Comedian Hari Kodabolu talks race, inequity, Indian stereotypes and more at Dad's Garage

Hari Kondabolu is a comic, actor, filmmaker, and podcast host. He covers the subjects of race, inequity, and Indian stereotypes and will be performing in Atlanta at Dad's Garage on Wednesday, 11/16. (Courtesy of Rob Holysz)

You may know Hari Kondabolu from various creative roles – as a panelist on “Wait Wait… Don’t Tell Me!,” his standup specials on Netflix, or from his 2017 documentary, “The Problem with Apu,” which inspired a global conversation about race and representation in the entertainment industry. Kondabolu is performing in Atlanta again at Dad’s Garage on Wednesday, Nov. 16, and he joined “City Lights” host Lois Reitzes via Zoom before hitting the stage.

Interview highlights:

On his documentary “The Problem with Apu,” the problematic “Simpsons” character:

“Growing up, it was quite obvious, like, ‘Oh, this character is doing a crude impression of my parents,’ essentially. And when I was a kid I didn’t mind it, because we didn’t have anything else, and if you’re hungry, you take crumbs, right?” recalled Kondabolu. “When you start to realize, ‘Oh, this is all we have, is this one character,’ that definitely gets old after a while. I did a piece on my old friend W. Kamau Bell’s show ‘Totally Biased,’ where I first discussed the idea of Apu… I’m like, ‘Yeah, but people have talked about Apu being built on stereotypes for years, right?’ And I remember Kamau telling me, ‘No, your community has talked about that. That’s not something mainstream America thinks about,’ which was kind of eye-opening.”

“It became clear that there was more meat on the bone. So I made this documentary to talk about the history of this character and how it fits into this larger history of minstrelsy against marginalized people in this country. I’d start with the Black community, Blackface, things like that. And it kind of falls in line; a weird hazing period that marginalized people have to go through with their representation in this country before finally they get seen in some way, they get accepted into the mainstream,” said Kondabolu.

On crafting the elusive perfect stage bit:

“Sometimes you get super lucky, and you get lightning in a bottle, and you say something on stage, and the words come out, and they pour out, and it’s perfect… It’s a little bit of genius that somehow came out of your mouth,” Kondabolu said. “Most times, it’s a thought that leads to other thoughts, that leads to more writing, that leads to going on stage and repeatedly bombing until you figure out the right combination of ideas, the right combination of words, the right combination of sentences, until you have something that works on stage.”

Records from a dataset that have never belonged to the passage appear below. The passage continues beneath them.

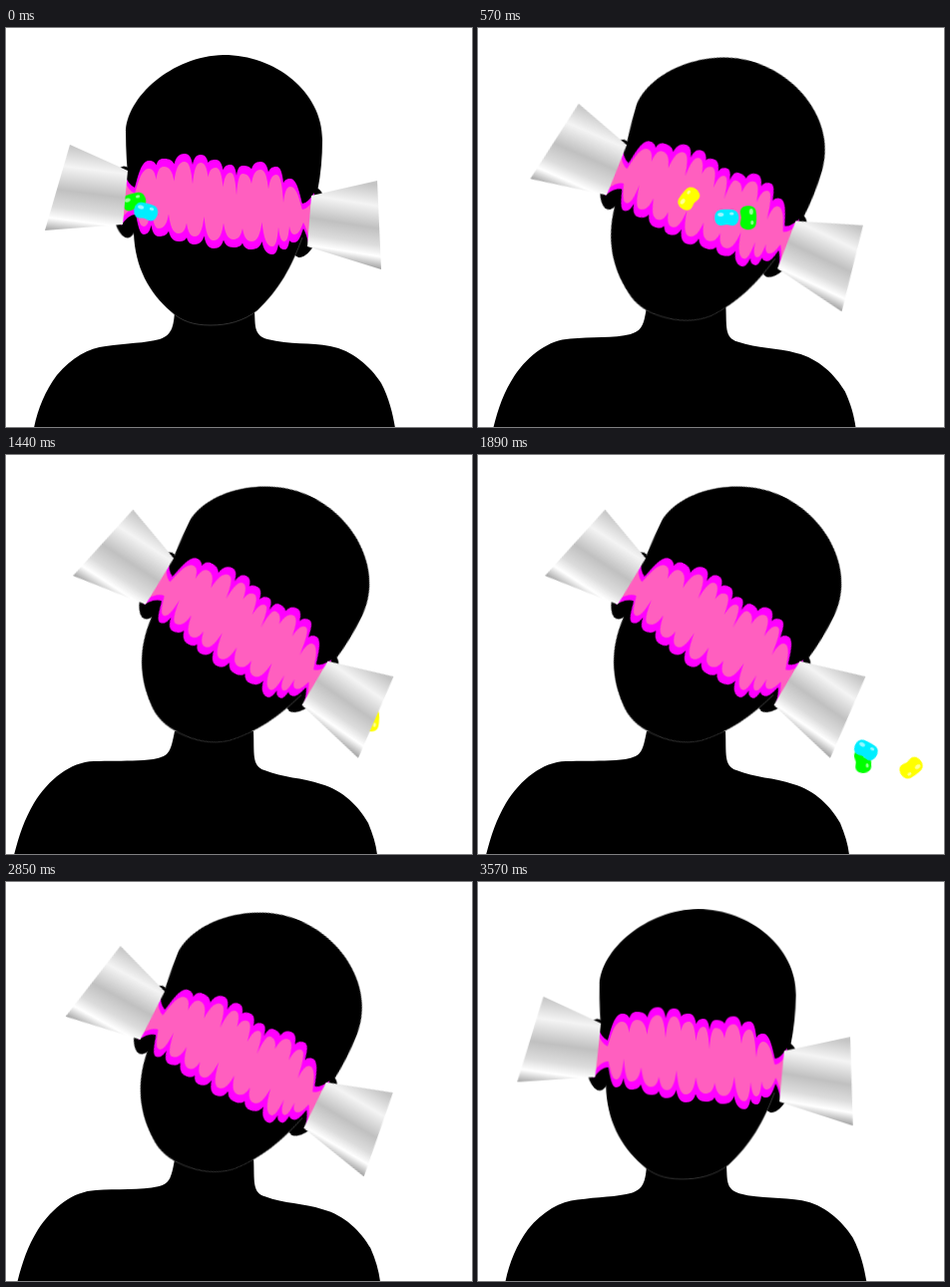
These frames come from a looping animation (467x400 px, 3.6 s). An HTML page:

```html
<!DOCTYPE html>
<html lang="en">
<head>
<meta charset="utf-8">
<title>Candy head</title>
<style>
  html, body { margin: 0; width: 100%; height: 100%; overflow: hidden; background: #fff; }
  svg { display: block; width: 467px; height: 400px; }

  .head, .body, .bean { animation: 3.6s linear infinite; }
  .head { transform-origin: 218px 150px; animation-name: tilt; }
  .body { animation-name: lean; }
  .yellow { fill: #ff0; animation-name: yellow; }
  .cyan { fill: #0ef; animation-name: cyan; }
  .green { fill: #0f0; animation-name: green; }

  @keyframes tilt {
    0%, 100% { transform: translate(0, 0) rotate(0deg); }
    25%, 75% { transform: translate(33.3px, 1.9px) rotate(26deg); }
  }
  @keyframes lean {
    0%, 100% { d: path("M28 401C32 382 39 364 51 348C66 330 83 321 100 319C120 316 140 316 154 312C166 308 168 300 169 284L249 284C250 298 248 308 262 312C285 318 305 315 325 319C347 323 365 339 376 356C384 371 388 388 390 401Z"); }
    25%, 75% { d: path("M8 401C13 382 18 366 28 349C43 325 64 308 88 307C108 306 135 308 152 304C163 301 165 298 169 277L248 277C249 299 246 312 259 316C278 324 296 323 316 330C338 336 354 353 363 369C368 381 371 391 372 401Z"); }
  }
  @keyframes yellow {
    0% { transform: translate(95px, 160px) rotate(-90deg); }
    15.833% { transform: translate(211px, 171px) rotate(-52deg); }
    30% { transform: translate(311px, 221px) rotate(0deg); }
    32.5% { transform: translate(330px, 230px) rotate(10deg); }
    39.167% { transform: translate(361px, 262px) rotate(90deg); }
    54.167% { transform: translate(443px, 320px) rotate(150deg); }
    65%, 100% { transform: translate(502px, 362px) rotate(190deg); }
  }
  @keyframes cyan {
    0% { transform: translate(140px, 184px) rotate(15deg); }
    15.833% { transform: translate(249px, 190px) rotate(0deg); }
    25% { transform: translate(328px, 225px) rotate(30deg); }
    45% { transform: translate(358px, 266px) rotate(10deg); }
    65% { transform: translate(440px, 345px) rotate(60deg); }
    75%, 100% { transform: translate(481px, 384px) rotate(85deg); }
  }
  @keyframes green {
    0% { transform: translate(128px, 174px) rotate(-15deg); }
    15.833% { transform: translate(270.5px, 190px) rotate(90deg); }
    22.222% { transform: translate(332px, 222px) rotate(110deg); }
    45.833% { transform: translate(358px, 267px) rotate(100deg); }
    65% { transform: translate(437px, 381px) rotate(52deg); }
    70.833%, 100% { transform: translate(461px, 416px) rotate(38deg); }
  }
</style>
</head>
<body>
<svg viewBox="0 0 467 400">
  <defs>
    <linearGradient id="metal">
      <stop offset="0" stop-color="#c4c4c4"/>
      <stop offset=".25" stop-color="#f4f4f4"/>
      <stop offset=".52" stop-color="#c0c0c0"/>
      <stop offset=".72" stop-color="#dcdcdc"/>
      <stop offset=".85" stop-color="#fff"/>
      <stop offset="1" stop-color="#a0a0a0"/>
    </linearGradient>
    <linearGradient id="left" href="#metal" gradientUnits="userSpaceOnUse" x1="64" y1="117" x2="53" y2="205"/>
    <linearGradient id="right" href="#metal" gradientUnits="userSpaceOnUse" x1="352" y1="154" x2="339" y2="236"/>
    <g id="bean">
      <path d="M-5-8C-2-8.500 2-8.500 5-8C10-8 12-4 12 0C12 5 9 8 6 8C3 8 2 7 0 7C-2 7-3 8-6 8C-9 8-12 5-12 0C-12-4-10-8-5-8Z"/>
      <g fill="#fff" fill-opacity=".6">
        <ellipse cx="-6" cy="-3" rx="3" ry="1.900"/>
        <ellipse cx="5" cy="-4" rx="2.200" ry="1.500"/>
      </g>
    </g>
  </defs>

  <path class="body"/>

  <g class="head">
    <ellipse cx="120" cy="174.500" rx="14" ry="36" transform="rotate(-3 120 174.500)"/>
    <ellipse cx="302" cy="195" rx="15" ry="36" transform="rotate(15 302 195)"/>
    <path d="M218 27C270 27 317 64 317 112C317 147 311 180 297 210C286 240 274 262 252 283C238 294 222 298 205 298C188 298 176 294 165 284C144 266 129 240 128 205C125 175 120 140 120 105C120 70 166 28 218 27Z"/>
    <path d="M297 210C286 240 274 262 252 283C238 294 222 298 205 298C188 298 176 294 165 284" fill="none" stroke="#666" stroke-width=".5"/>
    <path id="rim" fill="#f0f"/>
    <path id="core" fill="#ff5fbf"/>
  </g>

  <use class="bean yellow" href="#bean"/>
  <use class="bean green" href="#bean"/>
  <use class="bean cyan" href="#bean"/>

  <g class="head">
    <path d="M64 117L122 143L117 197L39 203Z" fill="url(#left)"/>
    <path d="M306 168L372 153L376 242L302 219Z" fill="url(#right)"/>
  </g>
</svg>
<script>
  const upper = [[143, 133], [158, 131], [179, 126], [195, 127], [210, 132],
                 [225, 137], [237, 138], [255, 134], [271, 139], [285, 151]];
  const lower = [[289, 215], [279, 222], [267, 227], [246, 222], [228, 220],
                 [208, 221], [189, 217], [173, 214], [153, 209], [138, 207]];

  // Row of rounded lobes with pointed folds; side is 1 for the upper row, -1 for the lower.
  function lobes(peaks, side, inset, depth, from, to) {
    let start = from;
    return peaks.map(([x, py], i) => {
      const y = py + side * inset;
      const next = peaks[i + 1];
      const fold = depth * (1 + 0.3 * (i % 3 - 1));
      const end = next
        ? [(x + next[0]) / 2, (py + next[1]) / 2 + side * (inset + fold)]
        : to;
      const bend = p => {
        const k = p === from || p === to ? 0.2 : 0.6;
        return `${p[0] + (x - p[0]) * 0.15} ${p[1] + (y - p[1]) * k}`;
      };
      const d = `C${bend(start)} ${x + (start[0] - x) * 0.6} ${y} ${x} ${y}` +
                `C${x + (end[0] - x) * 0.6} ${y} ${bend(end)} ${end}`;
      start = end;
      return d;
    }).join('');
  }

  const band = (inset, depth, gap) =>
    `M116 ${142 + gap}Q123 ${158 + gap} 129 ${160 + gap}` +
    lobes(upper, 1, inset, depth, [129, 160 + gap], [297, 176 + gap]) +
    `Q302 ${176 + gap} 309 ${165 + gap}L304 ${219 - gap}Q301 ${206 - gap} 298 ${201 - gap}` +
    lobes(lower, -1, inset, depth, [298, 201 - gap], [130, 187 - gap]) +
    `Q124 ${186 - gap} 115 ${198 - gap}Z`;

  document.getElementById('rim').setAttribute('d', band(0, 8, 0));
  document.getElementById('core').setAttribute('d', band(8, 17, 6));
</script>
</body>
</html>
```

“I don’t throw anything away. I have every notebook, pretty much, that I’ve written in since I was 17 years old. And every now and then, I’ll go through old books from a decade ago, and I find a thought that I wasn’t ready to really delve into at that age. It was like a thought, but I didn’t have enough life experience, and I’ll dig into it now, and I get somewhere that I wouldn’t have gotten otherwise. So, I mean, that’s the wonderful thing about comedy – is that it looks really fluid. But it’s actually, for most of us, a really painstaking process and a great deal of thought,” said Kondabolu.

White chocolate shouldn’t exist:

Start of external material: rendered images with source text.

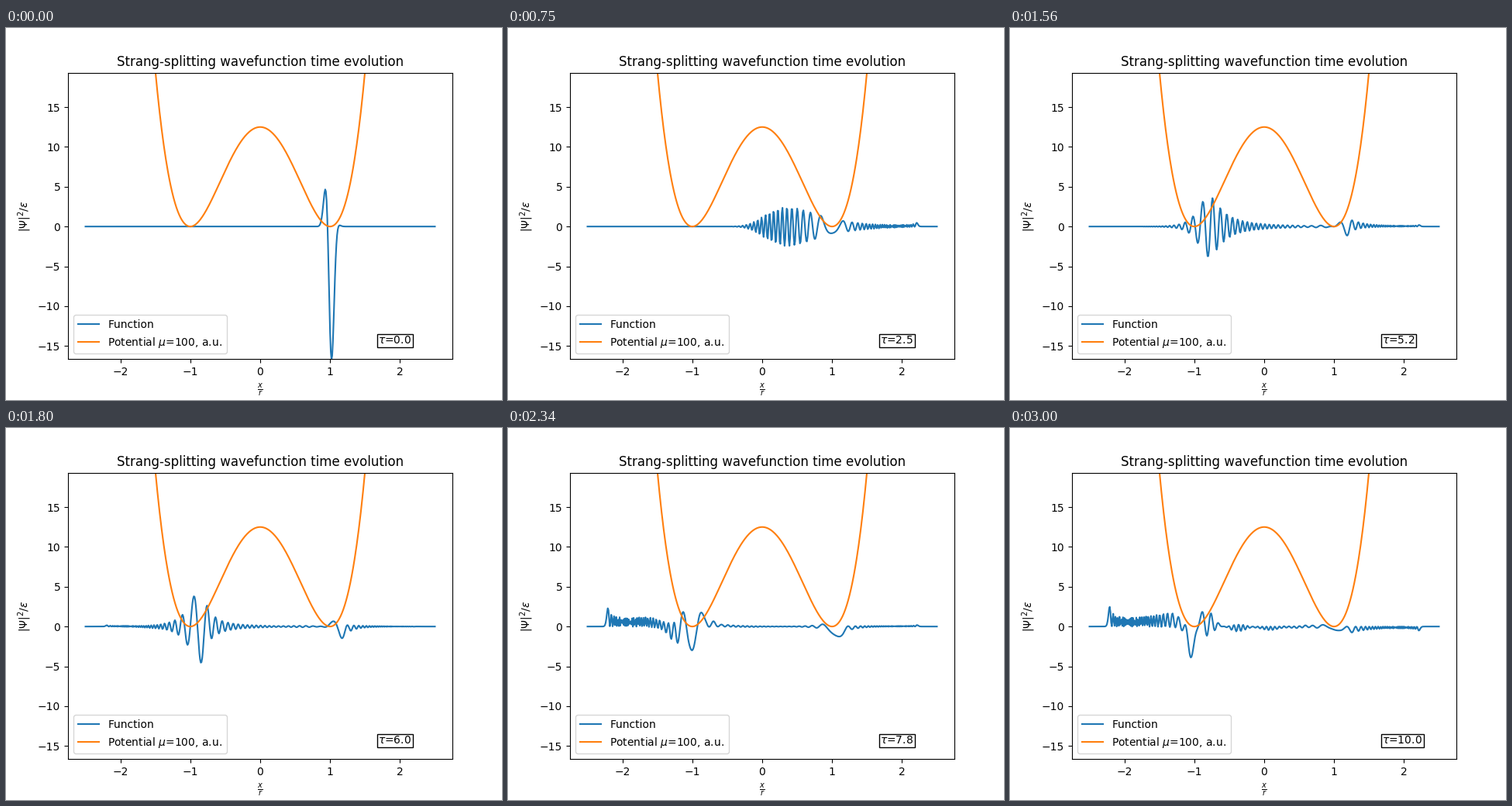
A matplotlib script for the animation above (3030 ms loop, 640 px wide and 480 px high).

```python
import numpy as np
import matplotlib.pyplot as plt
from matplotlib.animation import FuncAnimation

plt.rcParams["text.kerning_factor"] = 6

FRAMES, INTERVAL = 101, 30
EPS, MU, N = 0.1, 100, 501

x = np.linspace(-2.5, 2.5, N)
dx = x[1] - x[0]
V = MU / 8 * (x**2 - 1) ** 2

# Lattice Hamiltonian: positive hopping between neighbours plus the double well
hop = EPS / (2 * dx**2)
H = np.diag(2 * hop + V / EPS) + hop * (np.eye(N, k=1) + np.eye(N, k=-1))
E, U = np.linalg.eigh(H)

psi0 = np.sqrt(2 / EPS) * np.exp(-((x - 1) / EPS) ** 2 + 1j * (x + 1) / EPS)
coef = U.T @ psi0


def profile(tau):
    psi = U @ (np.exp(-1j * E * tau / np.sqrt(MU)) * coef)
    return (psi**2).real


fig, ax = plt.subplots(figsize=(6.4, 4.8), dpi=100)
wave, = ax.plot(x, profile(0), label="Function")
ax.plot(x, V, label=rf"Potential $\mu$={MU}, a.u.")
ax.set_xlim(-2.75, 2.75)
ax.set_ylim(-16.65, 19.33)
ax.set_title("Strang-splitting wavefunction time evolution")
ax.set_xlabel(r"$\frac{x}{r}$")
ax.set_ylabel(r"$|\Psi|^2/\varepsilon$")
ax.legend(loc="lower left")
clock = ax.text(1.69, -14.7, "", bbox=dict(facecolor="white", pad=1))


def update(i):
    tau = i / 10
    wave.set_ydata(profile(tau))
    clock.set_text(rf"$\tau$={tau:.1f}")
    return wave, clock


anim = FuncAnimation(fig, update, frames=FRAMES, interval=INTERVAL,
                     repeat=True, repeat_delay=0)
plt.show()
```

“It’s cocoa butter. It’s not even really chocolate. It’s cocoa butter extract, which I don’t make as part of the joke, but it’s another point to be made. But it’s the idea of people thinking, you know, ‘Do you love the taste of chocolate but can’t stand looking at it? Well then try some white chocolate…’ the punchline being, ‘From the people that brought you white Jesus,’ which has done well and has also not done well, depending on who’s in the room; I will share that much.”

A curious observation about live audiences post-COVID:

“[There haven’t] been that many presales of late, which I find kind of strange, and I get worried, like, ‘Have I lost it? Have people lost interest?’ And then I get to the show, and it’s packed, and apparently, people don’t buy their tickets until the last minute now because what if they get sick? What if something changes? What if I get sick?” said Kondabolu. “It’s kind of interesting to see that, as well as, you know, if there is any type of audience that would either wear a mask or be extra cautious at a show, it would be my crowd… For the comics who are anti-mask, anti-vaccine, their shows sell out immediately because nobody cares about anything; no one’s worried about the consequences. So it’s easy to buy that ticket. My fans being thoughtful, cautious human beings tends to work to my disadvantage in this particular scenario.”

Hari Kondabolu performs Nov. 16 at Dad’s Garage in Atlanta. Tickets and more information are available at